### [What this task involves]
The answer must be the number of lines in the listing below that contain "fill", and nothing else.

### [Given data]
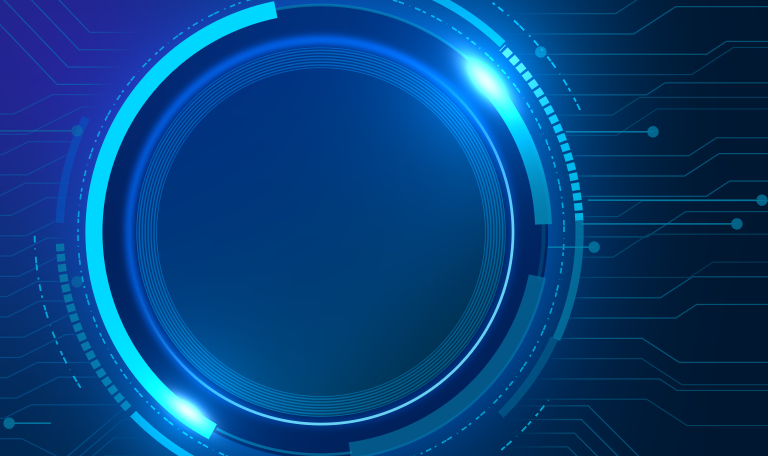
Write a WebGL 1 fragment shader that draws this background.

```glsl
precision highp float;
uniform vec2 u_resolution;

// Lengths are fractions of the canvas height, angles are degrees
const vec2 CENTER = vec2(0.704, 0.491);
const vec2 HOT_TOP = vec2(1.066, 0.822);
const vec2 HOT_LOW = vec2(0.412, 0.098);
const float DISC_R = 0.405;
const float RIM_R = 0.421;
const float BAND_R = 0.498;
const float DASH_R = 0.533;
const float BLOCK_R = 0.567;
const float DOT_R = 0.628;
const float BLOCK_STEP = 2.25;
const vec3 NIGHT = vec3(0.0, 0.09, 0.19);
const vec3 OCEAN = vec3(0.0, 0.20, 0.40);
const vec3 VIOLET = vec3(0.15, 0.13, 0.58);
const vec3 NAVY = vec3(0.0, 0.11, 0.33);
const vec3 AZURE = vec3(0.0, 0.36, 0.80);
const vec3 TEAL = vec3(0.02, 0.52, 0.68);
const vec3 CYAN = vec3(0.0, 0.84, 1.0);
const vec3 PALE = vec3(0.45, 0.88, 0.98);

float px;

float fill(float d) { return clamp(0.5 - d / px, 0.0, 1.0); }
float wave(float n) { return 0.5 + 0.5 * sin(n * 2.4 + sin(n * 5.1)); }

// q holds radius and angle
float arc(vec2 q, float radius, float halfWidth, float mid, float halfSpan) {
  float along = abs(mod(q.y - mid + 180.0, 360.0) - 180.0) - halfSpan;
  return fill(max(abs(q.x - radius) - halfWidth, radians(along) * q.x));
}

// Horizontal line that climbs by rise after the bend
float trace(vec2 p, float y, float bend, float rise, float slope) {
  float climb = clamp((p.x - bend) * slope, 0.0, abs(rise)) * sign(rise);
  float onSlope = step(bend, p.x) * step(abs(climb), abs(rise) - 0.0001);
  float d = abs(p.y - y - climb) / mix(1.0, sqrt(1.0 + slope * slope), onSlope);
  return fill(d - 0.0013);
}

// Round terminal with a lead; a negative lead runs to the right
float node(vec2 p, vec2 tip, float lead) {
  vec2 d = p - tip;
  float x = clamp(d.x, min(-lead, 0.0), max(-lead, 0.0));
  return max(fill(length(d) - 0.0125) * 0.8, fill(length(d - vec2(x, 0.0)) - 0.0016));
}

// Flare stretched along the ring: x is the core, y the halo
vec2 flare(vec2 p, vec2 spot, float size) {
  vec2 n = normalize(spot - CENTER), d = p - spot;
  vec2 s = vec2(dot(d, n) / 0.026, dot(d, vec2(n.y, -n.x)) / 0.067) / size;
  return vec2(exp(-dot(s, s)), exp(-length(d) * 9.0 / size));
}

float circuits(vec2 p) {
  float right = 0.0, left = 0.0;
  for (int i = 0; i < 20; i++) {
    float n = float(i), y = 0.97 - n * 0.0445;
    float rise = (y > 0.28 ? 1.0 : -1.0) * (0.025 + 0.035 * wave(n));
    float bend = 1.33 + 0.22 * wave(n * 0.45 + 2.0);
    right = max(right, trace(p, y, bend, rise, 0.65) * (0.35 + 0.4 * wave(n * 3.0)));
    left = max(left, trace(p, y - 0.22, 0.06 * wave(n), rise, 0.5) * 0.5);
  }
  // Parallel diagonals in the corners
  for (int i = 0; i < 4; i++) {
    float n = float(i);
    vec2 mirrored = vec2(0.32 - p.x, p.y);
    left = max(left, trace(mirrored, 0.815 + n * 0.038, 0.195 - n * 0.024, 0.5, 1.05) * 0.8);
    left = max(left, trace(mirrored, 0.12 - n * 0.04, 0.03 + n * 0.02, -0.4, 0.85) * 0.6);
    right = max(right, trace(p, 0.11 - n * 0.03, 1.29 - n * 0.015, -0.4, 1.0) * 0.7);
  }
  right *= smoothstep(1.08, 1.32, p.x);
  left *= 1.0 - smoothstep(0.14, 0.34, p.x);
  return max(right, left);
}

void main() {
  px = 1.0 / u_resolution.y;
  vec2 p = gl_FragCoord.xy * px, v = p - CENTER;
  float r = length(v), a = degrees(atan(v.y, v.x));
  vec2 q = vec2(r, a), dir = v / max(r, 0.001);
  vec2 top = flare(p, HOT_TOP, 1.0), low = flare(p, HOT_LOW, 0.8);

  // Backdrop
  vec3 col = mix(OCEAN, NIGHT, smoothstep(0.95, 1.6, p.x));
  col = mix(col, NIGHT, 0.45 * (1.0 - smoothstep(0.0, 0.5, p.y)));
  vec2 toViolet = p - vec2(0.10, 0.90);
  col = mix(col, VIOLET, 0.95 * exp(-4.5 * dot(toViolet, toViolet)));
  col += AZURE * 0.30 * exp(-max(r - BAND_R, 0.0) * 11.0);
  float outside = smoothstep(0.54, 0.61, r);
  col = mix(col, mix(TEAL, AZURE, 0.4 * step(p.x, 0.5)), circuits(p) * outside * 0.75);

  // Dark channel and inner disc
  col = mix(col, NAVY + AZURE * 0.15 * max(dir.y, 0.0), 0.9 * fill(r - BAND_R));
  vec3 disc = mix(vec3(0.0, 0.26, 0.43), vec3(0.0, 0.19, 0.50), clamp(0.5 + v.y * 1.2 - v.x * 0.6, 0.0, 1.0));
  disc *= 1.0 - 0.3 * smoothstep(0.15, 0.45, dot(v, vec2(0.75, -0.66)));
  col = mix(col, disc, fill(r - DISC_R));
  float grooves = smoothstep(0.358, 0.361, r) * fill(r - DISC_R);
  col += TEAL * 0.32 * grooves * (0.5 + 0.5 * cos((r - 0.36) * 980.0));

  // Rim, bright toward the lower right
  float lit = smoothstep(-0.6, 0.75, dot(dir, vec2(0.64, -0.77)));
  float rimOffset = (r - RIM_R) / 0.013;
  col += AZURE * 0.5 * exp(-rimOffset * rimOffset) * (1.0 - 0.6 * lit);
  col = mix(col, mix(AZURE, PALE, lit), arc(q, RIM_R, 0.003, 0.0, 181.0) * (0.25 + 0.65 * lit));

  // Broad bands and their thin links
  col = mix(col, TEAL, 0.6 * arc(q, BAND_R, 0.003, 75.0, 27.0));
  col = mix(col, TEAL, 0.6 * arc(q, 0.488, 0.003, -100.0, 18.0));
  col = mix(col, TEAL, 0.25 * arc(q, 0.488, 0.004, -5.0, 7.0));
  col = mix(col, mix(TEAL, CYAN, smoothstep(5.0, 40.0, a)), 0.85 * arc(q, 0.488, 0.0185, 23.5, 21.5));
  col = mix(col, TEAL, 0.55 * arc(q, 0.484, 0.019, -47.0, 35.5));
  col = mix(col, CYAN, arc(q, BAND_R, 0.0187, 171.5, 70.0));

  // Blocks, plain arcs and dotted rings
  float block = fill((abs(fract(a / BLOCK_STEP) - 0.5) - 0.37) * radians(BLOCK_STEP) * r);
  col = mix(col, mix(CYAN, PALE, smoothstep(20.0, 45.0, a)), 0.75 * block * arc(q, BLOCK_R, 0.009, 24.0, 21.5));
  col = mix(col, TEAL, 0.75 * block * arc(q, 0.573, 0.009, 202.5, 20.5));
  col = mix(col, CYAN, 0.6 * arc(q, 0.573, 0.009, 56.0, 10.0));
  col = mix(col, CYAN, 0.6 * arc(q, 0.573, 0.009, 236.0, 12.0));
  col = mix(col, TEAL, 0.65 * arc(q, BLOCK_R, 0.009, -11.0, 13.5));
  col = mix(col, TEAL, 0.35 * arc(q, 0.562, 0.009, -35.0, 10.5));
  col = mix(col, AZURE, 0.45 * arc(q, 0.573, 0.009, 166.0, 12.0));
  float dashes = smoothstep(-0.2, 0.3, sin(radians(a * 72.0)) + sin(radians(a * 185.0)));
  col = mix(col, CYAN, 0.65 * dashes * arc(q, DASH_R, 0.0018, 0.0, 181.0));
  float outer = arc(q, DOT_R, 0.002, 196.5, 16.5) + arc(q, DOT_R, 0.002, 42.0, 18.0) + arc(q, 0.62, 0.002, -43.0, 8.0);
  col = mix(col, CYAN, 0.7 * dashes * outer);

  // Terminals
  float ends = max(node(p, vec2(1.432, 0.711), 0.19), node(p, vec2(1.671, 0.561), 0.38));
  ends = max(ends, max(node(p, vec2(1.616, 0.509), 0.34), node(p, vec2(1.303, 0.458), 0.10)));
  ends = max(ends, max(node(p, vec2(1.186, 0.886), 0.0), node(p, vec2(0.02, 0.072), -0.09)));
  ends = max(ends, 0.6 * max(node(p, vec2(0.169, 0.713), 0.17), node(p, vec2(0.169, 0.382), 0.0)));
  col = mix(col, TEAL, 0.85 * ends);

  // Flares
  col += vec3(0.0, 0.50, 0.80) * (top.y + 0.8 * low.y);
  col += vec3(0.9, 1.0, 1.0) * (top.x + low.x);
  gl_FragColor = vec4(clamp(col, 0.0, 1.0), 1.0);
}
```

### [Solution]
8